4. What will you be focusing on while you are here?
As the Block’s Interdisciplinary Graduate Fellow, I am very excited to be curating a small exhibition on a concept that I spend a lot of time considering: the un-visible. Seeing is believing, it is often said, but so much of our experience and knowledge is shaped by what we cannot or do not see. But how exactly do we understand the role of the un-visible in visual culture? I am at a very early stage in the development process, as the show goes up in April 2024, but I am currently toying with the many ways that artists attempt to make the un-visible visible, as well as how the un-visible is invoked as a tactic of refusal.
5. What drew you to the Block Museum’s mission, exhibitions, and collection?
When I first arrived at Northwestern in 2017, the Block had just opened William Blake and the Age of Aquarius. As a young poet (you can laugh!), I was mad about Blake’s The Marriage of Heaven and Hell, and the scope of this show blew my mind. Far from merely rehashing the well-known (albeit amazing) works of an Englishman from the 18th century, this exhibition spanned Blake’s visual and literary influence across centuries, continents, and cultures. Ever since, I have kept coming back for similar reasons: the Block’s shows consistently deepen what I already know and provide new foundations for future discoveries.
7. Is there anything upcoming at the Block Museum or Northwestern you are particularly excited about?
I’m really looking forward to Rosalie Favell: Indigenous Artists Facing the Camera which opens this fall. In our contemporary social media landscape, it is increasingly easy to take self-presentation for granted: that we can look the way we want to and be seen through that self-determined frame. However, the fact remains that dominant institutions—museums and universities among them—have long excluded and vastly misrepresented Indigenous peoples and other marginalized communities.
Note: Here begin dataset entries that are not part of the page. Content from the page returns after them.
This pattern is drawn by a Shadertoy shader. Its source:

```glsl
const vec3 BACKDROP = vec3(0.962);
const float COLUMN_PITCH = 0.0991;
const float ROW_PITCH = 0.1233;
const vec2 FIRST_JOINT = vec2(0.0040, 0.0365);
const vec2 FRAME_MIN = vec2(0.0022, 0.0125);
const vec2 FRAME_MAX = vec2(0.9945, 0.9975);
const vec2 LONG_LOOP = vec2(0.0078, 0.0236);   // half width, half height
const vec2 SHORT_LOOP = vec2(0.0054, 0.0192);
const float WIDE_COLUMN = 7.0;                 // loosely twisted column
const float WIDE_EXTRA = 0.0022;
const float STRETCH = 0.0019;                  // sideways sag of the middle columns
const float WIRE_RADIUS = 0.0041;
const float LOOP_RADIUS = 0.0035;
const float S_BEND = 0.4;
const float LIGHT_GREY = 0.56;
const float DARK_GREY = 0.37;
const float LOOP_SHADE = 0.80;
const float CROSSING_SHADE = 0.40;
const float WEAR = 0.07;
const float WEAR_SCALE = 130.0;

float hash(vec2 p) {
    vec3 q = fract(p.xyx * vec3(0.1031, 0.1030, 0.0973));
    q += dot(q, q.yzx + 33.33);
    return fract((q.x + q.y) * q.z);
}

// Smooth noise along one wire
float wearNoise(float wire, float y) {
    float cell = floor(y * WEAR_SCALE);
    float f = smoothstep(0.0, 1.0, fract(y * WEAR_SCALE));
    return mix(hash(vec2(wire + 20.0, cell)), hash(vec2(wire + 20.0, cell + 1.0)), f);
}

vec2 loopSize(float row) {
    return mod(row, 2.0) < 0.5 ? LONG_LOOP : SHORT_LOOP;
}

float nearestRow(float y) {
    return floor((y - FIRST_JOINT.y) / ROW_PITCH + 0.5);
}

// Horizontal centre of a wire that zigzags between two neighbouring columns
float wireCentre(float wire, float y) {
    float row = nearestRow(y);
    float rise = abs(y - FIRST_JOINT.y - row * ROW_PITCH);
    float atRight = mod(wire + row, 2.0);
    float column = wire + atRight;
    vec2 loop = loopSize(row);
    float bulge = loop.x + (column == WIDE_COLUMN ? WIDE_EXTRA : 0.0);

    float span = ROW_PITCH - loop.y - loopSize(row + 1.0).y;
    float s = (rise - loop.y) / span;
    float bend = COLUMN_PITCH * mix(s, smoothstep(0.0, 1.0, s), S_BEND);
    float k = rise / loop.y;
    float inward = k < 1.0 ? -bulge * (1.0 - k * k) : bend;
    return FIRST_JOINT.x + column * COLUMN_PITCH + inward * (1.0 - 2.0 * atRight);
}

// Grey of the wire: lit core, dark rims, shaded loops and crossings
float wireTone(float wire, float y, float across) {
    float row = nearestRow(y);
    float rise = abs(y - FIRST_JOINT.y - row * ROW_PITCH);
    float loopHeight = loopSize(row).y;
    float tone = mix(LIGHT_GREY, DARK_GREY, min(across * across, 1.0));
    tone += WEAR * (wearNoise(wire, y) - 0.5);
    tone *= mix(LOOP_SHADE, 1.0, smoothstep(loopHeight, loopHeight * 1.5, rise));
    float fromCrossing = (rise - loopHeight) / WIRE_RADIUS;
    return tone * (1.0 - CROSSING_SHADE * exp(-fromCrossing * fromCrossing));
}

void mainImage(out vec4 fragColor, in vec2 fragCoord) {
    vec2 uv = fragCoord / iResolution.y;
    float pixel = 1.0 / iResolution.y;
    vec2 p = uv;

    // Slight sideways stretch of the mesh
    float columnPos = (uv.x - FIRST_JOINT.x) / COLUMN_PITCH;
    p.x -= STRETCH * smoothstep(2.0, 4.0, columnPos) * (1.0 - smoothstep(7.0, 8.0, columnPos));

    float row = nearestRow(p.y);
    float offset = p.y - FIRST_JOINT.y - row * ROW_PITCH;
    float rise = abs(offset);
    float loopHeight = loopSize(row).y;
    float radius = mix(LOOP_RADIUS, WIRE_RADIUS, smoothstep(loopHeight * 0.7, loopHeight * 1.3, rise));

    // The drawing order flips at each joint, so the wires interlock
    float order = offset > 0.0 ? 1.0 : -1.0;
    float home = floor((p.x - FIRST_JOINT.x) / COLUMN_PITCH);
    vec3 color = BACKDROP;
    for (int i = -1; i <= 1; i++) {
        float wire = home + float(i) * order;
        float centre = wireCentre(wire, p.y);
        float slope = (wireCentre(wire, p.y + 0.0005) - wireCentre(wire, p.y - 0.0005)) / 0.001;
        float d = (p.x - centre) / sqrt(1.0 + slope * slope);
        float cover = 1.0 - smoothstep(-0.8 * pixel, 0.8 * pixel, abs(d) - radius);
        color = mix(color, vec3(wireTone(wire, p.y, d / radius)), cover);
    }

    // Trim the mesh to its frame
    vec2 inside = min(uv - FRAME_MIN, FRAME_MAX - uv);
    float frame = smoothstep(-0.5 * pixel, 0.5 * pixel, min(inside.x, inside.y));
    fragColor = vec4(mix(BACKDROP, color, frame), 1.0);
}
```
Favell’s photo project provides a vibrant corrective, celebrating the diversity of contemporary Indigenous artists on their own terms, and showcasing the importance of heritage as an ongoing project.